He explained that each of the zones had been sub-divided into smaller areas, or 'kreis', one of which the hero of the novel, Colonel Lewis Morgan, had been appointed a District Officer. Hamburg was a devastated city and had been pummelled by more bombs in one weekend than London did in the whole war. The picture was one of total destruction of everything, with few buildings remaining standing and most of those had been badly damaged.

The time was the summer of 1946 and the families of the administrators were being sent out to join their husbands. This meant that houses had to be requisitioned - and of course there were very few available.

Lewis Morgan had been allocated a large house which was owned by an old German couple. When he saw the house, he immediately realised that it was far too large for just his family of three, so he made the offer to the German couple who owned the house that they could stay on, living in a flat at the top of the house.

Brook read an extract: the problem for Lewis Morgan was now how to break the news to his wife? They had not been together for four years of the war and had lost one son in an air raid, so she would harbour significant resentment against the German couple.

He describes how he took his wife and son to the Albion Hotel, an island of extravagance in this sea of desolation, to break the news about the German family. The hotel even had an orchestra playing and the whole ambience was almost of pre-war Germany.

However, they were playing some moving classical music which did not suit Morgan's mood, so he got them to play something more rousing to go with breaking his news.

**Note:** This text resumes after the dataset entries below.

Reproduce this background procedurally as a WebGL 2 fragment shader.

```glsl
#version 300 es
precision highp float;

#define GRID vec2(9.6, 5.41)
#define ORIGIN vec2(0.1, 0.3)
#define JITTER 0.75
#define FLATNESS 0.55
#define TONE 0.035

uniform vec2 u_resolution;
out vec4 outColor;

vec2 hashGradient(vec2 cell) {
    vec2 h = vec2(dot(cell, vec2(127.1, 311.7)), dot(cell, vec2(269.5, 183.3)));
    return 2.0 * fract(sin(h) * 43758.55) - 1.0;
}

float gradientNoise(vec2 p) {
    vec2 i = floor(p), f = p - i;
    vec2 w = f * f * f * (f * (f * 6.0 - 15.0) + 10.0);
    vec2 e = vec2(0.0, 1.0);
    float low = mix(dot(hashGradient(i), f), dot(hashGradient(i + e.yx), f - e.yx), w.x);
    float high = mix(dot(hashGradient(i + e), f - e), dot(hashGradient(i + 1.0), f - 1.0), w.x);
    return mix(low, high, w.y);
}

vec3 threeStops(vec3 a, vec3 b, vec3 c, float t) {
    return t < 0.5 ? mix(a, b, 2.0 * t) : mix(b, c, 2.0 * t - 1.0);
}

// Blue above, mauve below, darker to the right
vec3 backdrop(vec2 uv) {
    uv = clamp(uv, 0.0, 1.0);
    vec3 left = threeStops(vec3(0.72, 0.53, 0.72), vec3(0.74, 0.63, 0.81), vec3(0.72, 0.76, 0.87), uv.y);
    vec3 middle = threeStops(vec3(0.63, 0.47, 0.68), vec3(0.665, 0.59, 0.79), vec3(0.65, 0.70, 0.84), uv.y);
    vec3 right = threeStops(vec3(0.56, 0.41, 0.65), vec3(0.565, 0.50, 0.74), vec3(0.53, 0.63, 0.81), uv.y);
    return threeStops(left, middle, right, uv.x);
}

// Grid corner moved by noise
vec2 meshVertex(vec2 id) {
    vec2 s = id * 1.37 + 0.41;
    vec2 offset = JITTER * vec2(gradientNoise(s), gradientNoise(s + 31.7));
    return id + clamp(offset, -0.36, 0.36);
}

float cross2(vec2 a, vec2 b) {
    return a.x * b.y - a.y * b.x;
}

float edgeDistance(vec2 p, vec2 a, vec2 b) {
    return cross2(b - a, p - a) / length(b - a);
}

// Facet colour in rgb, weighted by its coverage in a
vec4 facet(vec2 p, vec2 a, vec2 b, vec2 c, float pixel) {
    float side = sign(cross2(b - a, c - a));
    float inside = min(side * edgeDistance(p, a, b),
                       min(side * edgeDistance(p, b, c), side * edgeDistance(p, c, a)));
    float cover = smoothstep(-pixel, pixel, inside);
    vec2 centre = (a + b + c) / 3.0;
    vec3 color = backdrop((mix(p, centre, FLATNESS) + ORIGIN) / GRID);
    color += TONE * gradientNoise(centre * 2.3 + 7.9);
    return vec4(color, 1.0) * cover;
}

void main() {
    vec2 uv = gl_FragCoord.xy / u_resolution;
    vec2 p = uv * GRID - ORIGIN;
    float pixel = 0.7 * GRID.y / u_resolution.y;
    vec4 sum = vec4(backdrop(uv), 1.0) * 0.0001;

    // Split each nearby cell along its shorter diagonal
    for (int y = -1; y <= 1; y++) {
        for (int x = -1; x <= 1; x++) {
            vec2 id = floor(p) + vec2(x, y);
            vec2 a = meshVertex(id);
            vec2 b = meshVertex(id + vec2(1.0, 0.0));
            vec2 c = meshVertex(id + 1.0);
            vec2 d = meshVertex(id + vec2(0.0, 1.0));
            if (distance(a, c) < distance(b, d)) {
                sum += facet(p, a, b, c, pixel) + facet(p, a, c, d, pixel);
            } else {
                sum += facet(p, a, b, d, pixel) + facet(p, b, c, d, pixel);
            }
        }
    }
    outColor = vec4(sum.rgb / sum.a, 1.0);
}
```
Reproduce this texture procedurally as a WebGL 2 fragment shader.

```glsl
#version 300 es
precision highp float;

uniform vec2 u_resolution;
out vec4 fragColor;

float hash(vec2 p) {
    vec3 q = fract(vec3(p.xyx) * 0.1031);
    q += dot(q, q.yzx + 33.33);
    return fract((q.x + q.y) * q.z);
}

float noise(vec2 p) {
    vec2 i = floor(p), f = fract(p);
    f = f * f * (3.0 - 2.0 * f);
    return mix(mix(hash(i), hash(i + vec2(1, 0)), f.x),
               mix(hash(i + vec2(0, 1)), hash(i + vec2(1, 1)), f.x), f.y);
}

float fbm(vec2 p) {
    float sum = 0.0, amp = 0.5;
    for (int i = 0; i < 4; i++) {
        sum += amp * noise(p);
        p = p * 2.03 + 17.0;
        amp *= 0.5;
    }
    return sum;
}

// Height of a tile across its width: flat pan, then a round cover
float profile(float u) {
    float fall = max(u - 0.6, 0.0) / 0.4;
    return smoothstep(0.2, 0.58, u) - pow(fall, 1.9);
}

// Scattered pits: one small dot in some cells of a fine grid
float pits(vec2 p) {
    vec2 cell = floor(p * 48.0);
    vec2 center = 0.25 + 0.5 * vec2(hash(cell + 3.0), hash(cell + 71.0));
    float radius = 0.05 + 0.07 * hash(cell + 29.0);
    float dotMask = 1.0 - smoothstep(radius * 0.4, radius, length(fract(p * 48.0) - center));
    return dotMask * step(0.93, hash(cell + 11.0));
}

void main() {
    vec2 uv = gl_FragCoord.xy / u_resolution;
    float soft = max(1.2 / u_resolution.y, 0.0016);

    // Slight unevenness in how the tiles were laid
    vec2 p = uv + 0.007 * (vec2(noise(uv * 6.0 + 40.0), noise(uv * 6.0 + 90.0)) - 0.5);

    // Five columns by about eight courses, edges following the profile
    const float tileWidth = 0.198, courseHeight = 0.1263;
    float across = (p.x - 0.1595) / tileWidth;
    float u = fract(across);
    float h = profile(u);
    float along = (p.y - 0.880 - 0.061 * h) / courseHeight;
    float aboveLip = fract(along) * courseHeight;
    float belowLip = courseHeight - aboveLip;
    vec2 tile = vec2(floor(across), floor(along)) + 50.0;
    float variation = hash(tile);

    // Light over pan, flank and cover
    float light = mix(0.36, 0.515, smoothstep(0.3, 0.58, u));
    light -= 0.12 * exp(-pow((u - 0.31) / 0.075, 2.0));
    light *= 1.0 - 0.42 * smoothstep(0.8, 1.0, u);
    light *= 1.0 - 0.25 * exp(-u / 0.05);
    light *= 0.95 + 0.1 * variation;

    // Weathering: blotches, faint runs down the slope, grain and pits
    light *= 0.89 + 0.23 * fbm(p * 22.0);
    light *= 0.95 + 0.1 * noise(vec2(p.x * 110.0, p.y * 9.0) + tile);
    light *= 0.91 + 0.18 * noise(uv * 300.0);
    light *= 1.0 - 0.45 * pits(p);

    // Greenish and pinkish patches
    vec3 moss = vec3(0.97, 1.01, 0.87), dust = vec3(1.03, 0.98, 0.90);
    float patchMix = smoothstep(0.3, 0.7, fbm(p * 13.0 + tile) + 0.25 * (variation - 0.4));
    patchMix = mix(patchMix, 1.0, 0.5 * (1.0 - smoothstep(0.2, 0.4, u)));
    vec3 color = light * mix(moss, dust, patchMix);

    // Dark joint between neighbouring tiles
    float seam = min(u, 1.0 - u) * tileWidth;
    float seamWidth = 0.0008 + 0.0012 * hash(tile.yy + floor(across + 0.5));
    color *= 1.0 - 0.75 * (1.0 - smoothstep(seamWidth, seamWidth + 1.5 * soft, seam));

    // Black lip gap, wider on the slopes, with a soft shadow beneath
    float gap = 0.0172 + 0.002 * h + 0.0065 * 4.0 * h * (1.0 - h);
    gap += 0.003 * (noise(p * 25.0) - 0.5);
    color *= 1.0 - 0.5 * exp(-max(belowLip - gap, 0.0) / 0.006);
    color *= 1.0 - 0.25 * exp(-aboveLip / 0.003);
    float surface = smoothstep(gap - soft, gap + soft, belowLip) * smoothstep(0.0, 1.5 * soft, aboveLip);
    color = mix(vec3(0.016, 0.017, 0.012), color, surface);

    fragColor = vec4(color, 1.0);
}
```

This reading simply outlined in more detail, the problems that they would have to face together as a family. It was clear that Morgan's wife would take a lot of convincing that the right decision had been taken.

Brook admitted that the book portrays a similar experience which his grandfather had. He had been allocated a very large house on the Elbe, owned by a millionaire businessman, which he shared for five years with a German family, so really this book is reliving the family history.

For those who have lived in Germany and seen the post-war devastation this book will awake many memories and Ridley Scott's film - if it does reach the screen - even more so.

The second author, C.S. Richardson made no apology for his personal love affair with Paris. In his novel, "The Emperor of Paris", he displays a total fascination for the place, its people, its character and its food. Serena Scott suggested that his descriptions of life in Paris, "glow off the page" they are so vivid. Richardson said he had, perhaps rather foolishly, said to himself that he would spend five years writing, however, it is clear that he has created a wonderfully touching story which all should enjoy reading.

Richardson described the Parisian bakery where Octavio, the main character works. He has inherited the recipe for the perfect baguette from his father, but it is all in the mind and in his craft as he has never learned to read. So anything in the world outside the bakery has to come from Octavio's imagination.

But the story is about how Octavio meets Isabeau who is hidden in the basements of the Louvre where she works to restore paintings. Apparently she is disfigured as a result of an accident and avoids contact with others, hiding her face with a scarf. But her one joy is a love of books and reading. The way in which the two meet in these unlikely circumstances is the plot that Richardson reveals through his highly descriptive writing.

So we had two books, both with strong film potential and both appearing to be thoroughly good reads. From the exerts that the two authors read both are destined to do well with the reading public.

Emperor of Paris by CS Richardson (Portobello Books, 2013)

The Aftermath by Rhidian Brook (Viking, 2013)